“Surely the Father wants you to have authority, so just give me your allegiance.”
Jesus answered emphatically: “Away from me, Satan! (Matthew 4:10)” Resist the devil and he will flee from you! (James 4:7).
God must be first and only. Love God (Deuteronomy 6:4-5). Let Him be your treasure, your desire and your focus in life. Jesus’ entire focus was on pleasing His Father through worship (relationship) and service (ministry). His eyes were not on material rewards whatsoever. Jesus’ drive was to do the will of God – obedience to the Father’s commands. His priorities were to worship (love) and to serve (obey) God.
3. Third Temptation (Luke 4:9-12)
The devil led him to Jerusalem and had him stand on the highest point of the temple. “If you are the Son of God”, he said, “Throw yourself down from here. For it is written: ‘He will command his angels concerning you to guard you carefully; they will lift you up in their hands, so that you will not strike your foot against a stone.’” Jesus answered, “It says: ‘Do not put the Lord your God to the test’”.
This may have been a vision-like experience.

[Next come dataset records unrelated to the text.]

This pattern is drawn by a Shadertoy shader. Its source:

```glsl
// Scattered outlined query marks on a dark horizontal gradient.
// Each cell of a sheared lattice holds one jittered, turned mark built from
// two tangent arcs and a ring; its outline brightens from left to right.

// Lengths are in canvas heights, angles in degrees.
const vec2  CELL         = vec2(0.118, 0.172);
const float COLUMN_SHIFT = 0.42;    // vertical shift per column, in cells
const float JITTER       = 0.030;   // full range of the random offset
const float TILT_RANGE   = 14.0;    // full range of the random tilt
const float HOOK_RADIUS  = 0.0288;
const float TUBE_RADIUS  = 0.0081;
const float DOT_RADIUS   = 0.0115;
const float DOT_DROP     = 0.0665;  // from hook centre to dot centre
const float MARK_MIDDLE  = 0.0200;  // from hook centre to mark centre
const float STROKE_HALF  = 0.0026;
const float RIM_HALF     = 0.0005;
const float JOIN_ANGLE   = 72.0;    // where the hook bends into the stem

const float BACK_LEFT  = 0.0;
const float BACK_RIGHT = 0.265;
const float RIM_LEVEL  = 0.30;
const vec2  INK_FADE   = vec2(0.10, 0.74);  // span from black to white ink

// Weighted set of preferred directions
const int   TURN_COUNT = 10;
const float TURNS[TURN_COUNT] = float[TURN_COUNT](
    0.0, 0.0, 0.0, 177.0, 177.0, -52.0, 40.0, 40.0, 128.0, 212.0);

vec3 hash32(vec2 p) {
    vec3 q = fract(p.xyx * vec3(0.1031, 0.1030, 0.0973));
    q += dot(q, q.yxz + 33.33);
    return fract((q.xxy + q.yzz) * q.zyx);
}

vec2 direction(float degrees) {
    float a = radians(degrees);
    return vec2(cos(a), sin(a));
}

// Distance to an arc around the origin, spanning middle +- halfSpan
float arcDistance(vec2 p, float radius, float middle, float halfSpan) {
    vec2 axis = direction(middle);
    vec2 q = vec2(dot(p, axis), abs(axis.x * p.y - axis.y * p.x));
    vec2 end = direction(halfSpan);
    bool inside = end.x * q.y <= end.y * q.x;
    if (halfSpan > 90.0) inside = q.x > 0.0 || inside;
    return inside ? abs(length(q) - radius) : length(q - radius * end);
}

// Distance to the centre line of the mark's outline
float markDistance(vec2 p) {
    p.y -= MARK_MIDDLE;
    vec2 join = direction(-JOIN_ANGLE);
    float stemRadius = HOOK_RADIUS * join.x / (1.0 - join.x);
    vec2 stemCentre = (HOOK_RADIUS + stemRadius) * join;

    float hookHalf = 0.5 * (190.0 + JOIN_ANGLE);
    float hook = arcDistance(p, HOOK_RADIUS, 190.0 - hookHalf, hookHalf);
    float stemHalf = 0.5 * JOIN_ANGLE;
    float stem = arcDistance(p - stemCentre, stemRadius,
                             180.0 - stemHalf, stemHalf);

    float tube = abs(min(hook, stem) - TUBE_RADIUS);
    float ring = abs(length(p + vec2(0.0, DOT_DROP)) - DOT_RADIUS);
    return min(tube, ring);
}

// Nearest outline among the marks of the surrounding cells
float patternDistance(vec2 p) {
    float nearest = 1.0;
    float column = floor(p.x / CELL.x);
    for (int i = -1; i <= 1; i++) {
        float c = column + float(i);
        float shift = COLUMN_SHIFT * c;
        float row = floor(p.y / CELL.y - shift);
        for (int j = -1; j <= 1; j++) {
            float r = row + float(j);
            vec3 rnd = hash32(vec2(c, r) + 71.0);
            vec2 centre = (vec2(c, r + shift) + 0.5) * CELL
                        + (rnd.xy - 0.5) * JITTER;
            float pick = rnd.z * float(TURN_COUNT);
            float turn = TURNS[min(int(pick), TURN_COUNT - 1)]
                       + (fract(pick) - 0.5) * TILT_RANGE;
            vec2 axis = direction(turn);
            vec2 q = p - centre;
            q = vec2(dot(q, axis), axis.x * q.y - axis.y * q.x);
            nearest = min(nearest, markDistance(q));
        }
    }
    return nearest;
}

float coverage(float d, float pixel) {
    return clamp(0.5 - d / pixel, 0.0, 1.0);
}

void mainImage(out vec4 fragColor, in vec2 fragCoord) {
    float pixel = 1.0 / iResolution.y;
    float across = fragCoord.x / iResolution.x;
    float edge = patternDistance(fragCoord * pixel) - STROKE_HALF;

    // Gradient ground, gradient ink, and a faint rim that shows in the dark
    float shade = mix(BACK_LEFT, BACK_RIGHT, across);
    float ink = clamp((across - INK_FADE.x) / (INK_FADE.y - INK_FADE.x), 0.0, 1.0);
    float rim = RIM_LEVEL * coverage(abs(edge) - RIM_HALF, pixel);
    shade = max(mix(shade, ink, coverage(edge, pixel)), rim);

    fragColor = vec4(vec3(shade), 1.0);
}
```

The temple in Jerusalem had a Royal Porch on the Southeast corner, which loomed over a cliff and the Kidron Valley some 450 feet below. Josephus mentions that just looking over the edge made people dizzy. To cast oneself down from such a height and survive would take divine intervention.
Satan was testing Jesus to test God’s faithfulness. This time Satan quoted Scripture, those he misused or misapplied Psalm 91:11-12. He twists its meaning and uses it for his own purpose. This was a test of presumption – putting God to the “test” (Deuteronomy 6:16). Surely God would care for his own and not let Jesus suffer pain.
“Surely God will protect his Son, so why not try him out?” It is a dare on Jesus’ part to make God rescue him.
This was the “pride of life” and is similar to Satan saying that the fruit was “desirable for gaining wisdom (so as not to die).”
Jesus answered with Scripture as he had on the other two temptations, quoting Deuteronomy. We should marvel at Jesus’ restraint. Why didn’t he just blast Satan away!?
Jesus overcame all three temptations. He was totally dedicated to God’s will and call. He will take only the road God asks him to follow and refuses to take any shortcuts.
- The devil left Jesus until an “opportune time”. Satan continues with his testing throughout Jesus’ ministry (see Mark 8:33), culminating in the supreme test at Gethsemane. Jesus is also about to confront demons very shortly (Luke 4:31-44).
- Angels came and ministered to Him (Matthew 4:11).
- Jesus then returned to Galilee in the “power of the Spirit” (Luke 4:14) and his public ministry began.
Tomorrow: Lessons from Jesus' Temptation